Another reason is that one third of the global population are children. In some countries in Latin America, Africa and Asia, half of the population consists of children and young people under the age of 18. That’s an enormous potential and it’s also an enormous risk if we don’t get that right. More and more people, governments, consumers and companies are starting to understand that this can either be a colossal opportunity or colossal failure if we don’t get this right.

Swedish Press: Why is this cause important for you? How did you get involved initially and what led you to work with children?

Ulf Karlberg: When I was a young and very angry student in Lund, Sweden studying for my business degree, we looked at the world and thought this doesn’t look very good. Many of us joined Amnesty International and then throughout my 35 year career in international business taking me to every part of the world, I have seen the most terrible things in China, Russia, India, Asia and Latin America and in many other places. I thought we could do more, so 10 years ago I became an activist again and that’s what I’m doing now — full time. I hope that more executives with the knowledge and experience that they might have will engage a little bit more on these basic sustainability issues with us. And for me, since I became a grandfather a couple of years ago, this instinct, desire and passion to do something more has increased.

Swedish Press: What type of work is your organization engaging in? You mentioned the World Child & Youth Forum earlier.

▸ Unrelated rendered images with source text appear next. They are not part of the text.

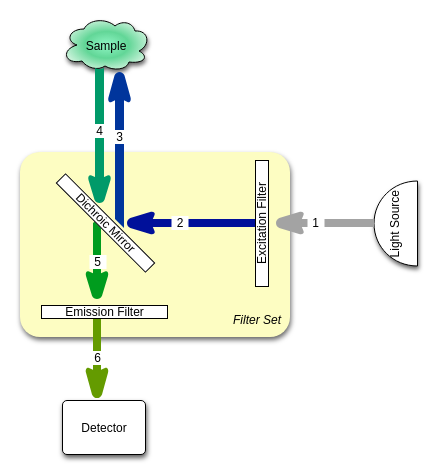
<!DOCTYPE html>
<html lang="en">
<head>
<meta charset="utf-8">
<title>Filter set light path</title>
<style>
:root {
  --paper: #fff;
  --ink: #000;
  --panel: #fdfdc2;
  --source: #a3a3a3;
  --excite: #00109a;
  --to-sample: #00359c;
  --from-sample: #009a69;
  --emit: #009c1e;
  --detect: #649b00;
}
* { box-sizing: border-box; }
html, body { margin: 0; background: var(--paper); }
.diagram {
  position: relative;
  width: 438px;
  height: 476px;
  overflow: hidden;
  background: var(--paper);
  color: var(--ink);
  font: 12px/14px "Liberation Sans", Arial, sans-serif;
}
.node, .step, .beams, .shape { position: absolute; }
.node, .step { display: flex; align-items: center; justify-content: center; white-space: nowrap; }
.shape { left: 0; top: 0; }
.filter-set {
  left: 20px; top: 152px; width: 270px; height: 185px;
  align-items: flex-end; justify-content: flex-end;
  padding: 0 9px 10px;
  border-radius: 20px;
  background: var(--panel);
  box-shadow: 1px 3px 5px rgba(0, 0, 0, .6);
  font-style: italic;
}
.plate { border: 1px solid var(--ink); background: var(--paper); }
.emission { left: 41px; top: 305px; width: 127px; height: 14px; }
.excitation { left: 255px; top: 160px; width: 14px; height: 127px; }
.mirror { left: 41.5px; top: 216px; width: 127px; height: 14px; transform: rotate(45deg); }
.vertical { writing-mode: vertical-rl; transform: rotate(180deg); }
.detector {
  left: 62px; top: 400px; width: 84px; height: 55px;
  border: 1px solid var(--ink);
  border-radius: 5px;
  background: var(--paper);
  box-shadow: 1px 3px 5px rgba(0, 0, 0, .65);
}
.sample { left: 65px; top: 21px; width: 82px; height: 50px; }
.light-source { left: 388px; top: 181px; width: 14px; height: 85px; }
.step { height: 14px; width: 17px; background: var(--paper); transform: translate(-50%, -50%); }
.step.inside { background: var(--paper); }
</style>
</head>
<body>
<main class="diagram">
  <section class="node filter-set">Filter Set</section>

  <svg class="shape" width="438" height="476" viewBox="0 0 438 476" aria-hidden="true">
    <defs>
      <radialGradient id="sample-glow" cx="50%" cy="50%" r="55%">
        <stop offset="0" stop-color="#8ff5c4"/>
        <stop offset=".5" stop-color="#62d697"/>
        <stop offset="1" stop-color="#cdf3dc"/>
      </radialGradient>
      <filter id="drop" x="-20%" y="-20%" width="140%" height="150%">
        <feDropShadow dx="1" dy="3" stdDeviation="2" flood-color="#000" flood-opacity=".6"/>
      </filter>
    </defs>
    <path filter="url(#drop)" fill="url(#sample-glow)" stroke="#000" d="M84 29C69 29 65 41 77 45C60 50 65 65 82 61C87 68 98 71 105 66C113 71 127 70 129 62C145 64 149 56 139 51C151 45 149 30 135 31C132 21 121 21 115 26C106 18 89 19 84 29Z"/>
    <path filter="url(#drop)" fill="#fff" stroke="#000" d="M417.500 181V266C393 266 374 247 374 223.500S393 181 417.500 181Z"/>
  </svg>

  <svg class="beams" style="left:0;top:0" width="438" height="476" viewBox="0 0 438 476" role="img" aria-label="Light path in six steps">
    <defs>
      <path id="arrowhead" d="M0 0C2 0 4 -1 5 -3L11 -21C12 -24 10 -26 8 -25Q0 -21 -8 -25C-10 -26 -12 -24 -11 -21L-5 -3C-4 -1 -2 0 0 0Z"/>
    </defs>
    <g fill="#a3a3a3" stroke="none">
      <path d="M296 219H374V227H296Z"/>
      <use href="#arrowhead" transform="translate(276 223) rotate(90) scale(1 1.100)"/>
    </g>
    <g fill="#00109a">
      <path d="M148 219H255V227H148Z"/>
      <use href="#arrowhead" transform="translate(127 223) rotate(90) scale(1 1.100)"/>
    </g>
    <g fill="#00359c">
      <path d="M115 94H124V228L115 219Z"/>
      <use href="#arrowhead" transform="translate(119.500 72) rotate(180) scale(1 1.200)"/>
    </g>
    <g fill="#009a69">
      <path d="M95 68Q99 70 104 68V182H95Z"/>
      <use href="#arrowhead" transform="translate(99.500 203) scale(1 1.100)"/>
    </g>
    <g fill="#009c1e">
      <path d="M93 223Q97 218 101 223V278H93Z"/>
      <use href="#arrowhead" transform="translate(97 299) scale(1 1.100)"/>
    </g>
    <g fill="#649b00">
      <path d="M93 319H101V374H93Z"/>
      <use href="#arrowhead" transform="translate(97 398) scale(1 1.200)"/>
    </g>
  </svg>

  <div class="node sample">Sample</div>
  <div class="node plate mirror">Dichroic Mirror</div>
  <div class="node plate excitation"><span class="vertical">Excitation Filter</span></div>
  <div class="node plate emission">Emission Filter</div>
  <div class="node light-source"><span class="vertical">Light Source</span></div>
  <div class="node detector">Detector</div>

  <span class="step" style="left:315.500px;top:223px">1</span>
  <span class="step" style="left:180px;top:223px">2</span>
  <span class="step" style="left:119.500px;top:137px;width:11px">3</span>
  <span class="step" style="left:99.500px;top:131px;width:11px">4</span>
  <span class="step" style="left:97.500px;top:262px">5</span>
  <span class="step" style="left:97.500px;top:358px;width:11px">6</span>
</main>
</body>
</html>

Could you share additional details of this event with us?

Ulf Karlberg: We have done this now for three years every year in Sweden. It’s a royal foundation and King Carl XVI Gustaf is our Honorary Chairman which means that we can use the palace in Stockholm for this global forum that attracts world leaders from industry, business and other trans-national organizations. We have great meeting facilities and a commitment from the head of state and his family. Our Queen Silvia has spent a lot of time and effort in childhood and mentorship. She is an expert on child rights issues. It’s a good combination for a neutral state in a neutral part of the world to organize these global conferences around these burning child issues and we are now seeing that it has had an effect, attracting some very interesting people. We’re already seeing some very encouraging action take pace as a result of our forum.

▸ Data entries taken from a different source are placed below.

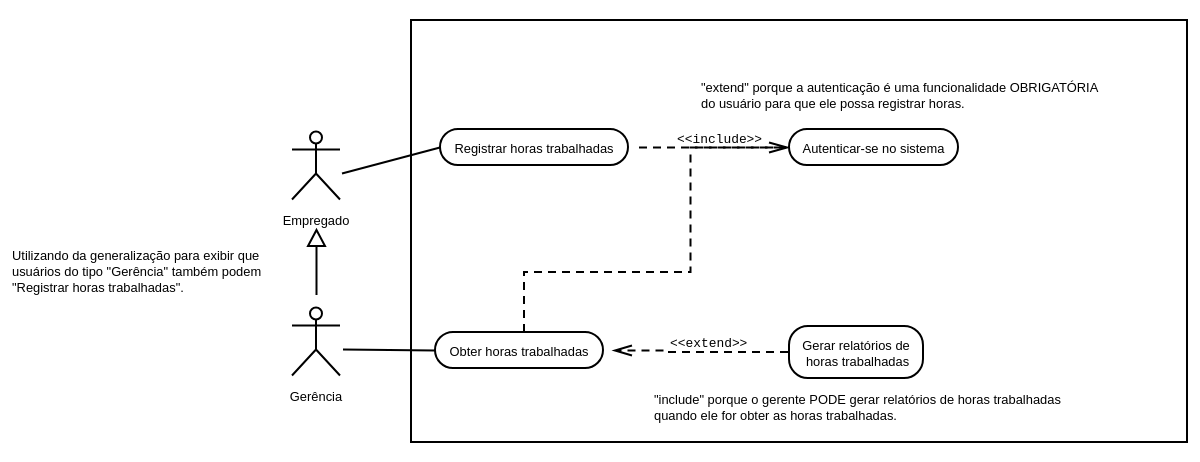
<!DOCTYPE html>
<html lang="pt-BR">
<head>
<meta charset="utf-8">
<title>Diagrama de casos de uso</title>
<style>
:root { --ink: #000; --paper: #fff; }
* { box-sizing: border-box; margin: 0; }
body { width: 1200px; height: 462px; overflow: hidden; background: var(--paper); }
.diagram {
  position: relative; width: 1200px; height: 462px; overflow: hidden;
  color: var(--ink); background: var(--paper);
  font: 12.9px/16px "Liberation Sans", Arial, sans-serif;
}
.system { position: absolute; left: 410px; top: 19px; width: 778px; height: 424px; border: 2px solid var(--ink); }
.connectors { position: absolute; left: 0; top: 0; fill: none; stroke: var(--ink); stroke-width: 2; }
.dashed { stroke-dasharray: 8 6; }
.use-case {
  position: absolute; display: flex; align-items: center; justify-content: center;
  padding-top: 3px; border: 2px solid var(--ink); border-radius: 20px;
  background: var(--paper); text-align: center; white-space: nowrap; font-size: 12.9px; font-weight: 400;
}
.register { left: 439px; top: 128px; width: 190px; height: 38px; }
.authenticate { left: 788px; top: 128px; width: 171px; height: 38px; }
.obtain { left: 434px; top: 331px; width: 170px; height: 38px; }
.report { left: 788px; top: 325px; width: 136px; height: 54px; }
.report span { padding-left: 0; }
.report .second { padding-left: 3px; }
.actor-name, .note, .stereotype { position: absolute; white-space: nowrap; }
.actor-name { left: 256px; width: 120px; text-align: center; }
.employee { top: 213px; }
.manager { top: 389px; }
.generalization-note { left: 12px; top: 248px; }
.include-note { left: 701px; top: 80px; }
.extend-note { left: 654px; top: 392px; }
.stereotype { font: 12.9px/16px "Liberation Mono", monospace; }
.include { left: 677px; top: 132px; }
.extend { left: 670px; top: 336px; }
</style>
</head>
<body>
<main class="diagram">
  <section class="system" aria-label="Sistema"></section>

  <svg class="connectors" width="1200" height="462" viewBox="0 0 1200 462" aria-hidden="true">
    <defs>
      <g id="actor">
        <circle cx="24" cy="6" r="6"/>
        <path d="M24 12V42M0 18H48M24 42L0 68M24 42L48 68"/>
      </g>
    </defs>
    <use href="#actor" x="292" y="131.5"/>
    <use href="#actor" x="292" y="307.5"/>

    <g class="associations">
      <line x1="342" y1="173.5" x2="440" y2="147.5"/>
      <line x1="343" y1="349.5" x2="435" y2="350.5"/>
    </g>

    <g class="generalization">
      <line x1="316.5" y1="295" x2="316.5" y2="246"/>
      <polygon points="316.5,230 325,246 308,246"/>
    </g>

    <g class="include-links">
      <path class="dashed" d="M639 147.5H786"/>
      <path class="dashed" d="M524 332V272H690.5V147.5H786"/>
      <path d="M769 142.5L787 147.5L769 152.5"/>
    </g>

    <g class="extend-link">
      <path class="dashed" d="M788 352H669V350.5H617"/>
      <path d="M632 345.5L615 350.5L632 355.5"/>
    </g>
  </svg>

  <p class="actor-name employee">Empregado</p>
  <p class="actor-name manager">Gerência</p>

  <h2 class="use-case register">Registrar horas trabalhadas</h2>
  <h2 class="use-case authenticate">Autenticar-se no sistema</h2>
  <h2 class="use-case obtain">Obter horas trabalhadas</h2>
  <h2 class="use-case report"><span>Gerar relatórios de<br><span class="second">horas trabalhadas</span></span></h2>

  <p class="stereotype include">&lt;&lt;include&gt;&gt;</p>
  <p class="stereotype extend">&lt;&lt;extend&gt;&gt;</p>

  <p class="note generalization-note">Utilizando da generalização para exibir que<br>usuários do tipo "Gerência" também podem<br>"Registrar horas trabalhadas".</p>
  <p class="note include-note">"extend" porque a autenticação é uma funcionalidade OBRIGATÓRIA<br>do usuário para que ele possa registrar horas.</p>
  <p class="note extend-note">"include" porque o gerente PODE gerar relatórios de horas trabalhadas<br>quando ele for obter as horas trabalhadas.</p>
</main>
</body>
</html>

We are also starting to develop a web portal about children’s issues. Whether you are an NGO, politician, board member or chief executive, you can go in and – with one click – find out what the best companies in the world are doing about child rights issues whether it is Nike, General Electric, Nestlé or IKEA.

The third thing we do is carry out research every year about issues related to child rights. One example is the large international CEO study that we launched on the 22nd of March this year in Stockholm, with a disappointing conclusion that these issues are not very well known. Swedish Press: But at the same time, definitely a base to build upon. Ulf Karlberg: Absolutely! We can now see the gaps in the challenges.

Swedish Press: Finally, what do you recommend our readers do for those who want to get involved?

Ulf Karlberg: Begin at our site (www.wcyf.se). Then after that, see if your readers themselves or their company, government, NGO etc. would like to partner with us in one way or another.

Anton is an economics student at Sciences Po Paris and Columbia University. He has journalistic experience as a member of the Communications Management Team at the 2011 World Scout Jamboree in Sweden and previously interned for the magazine Monocle in London.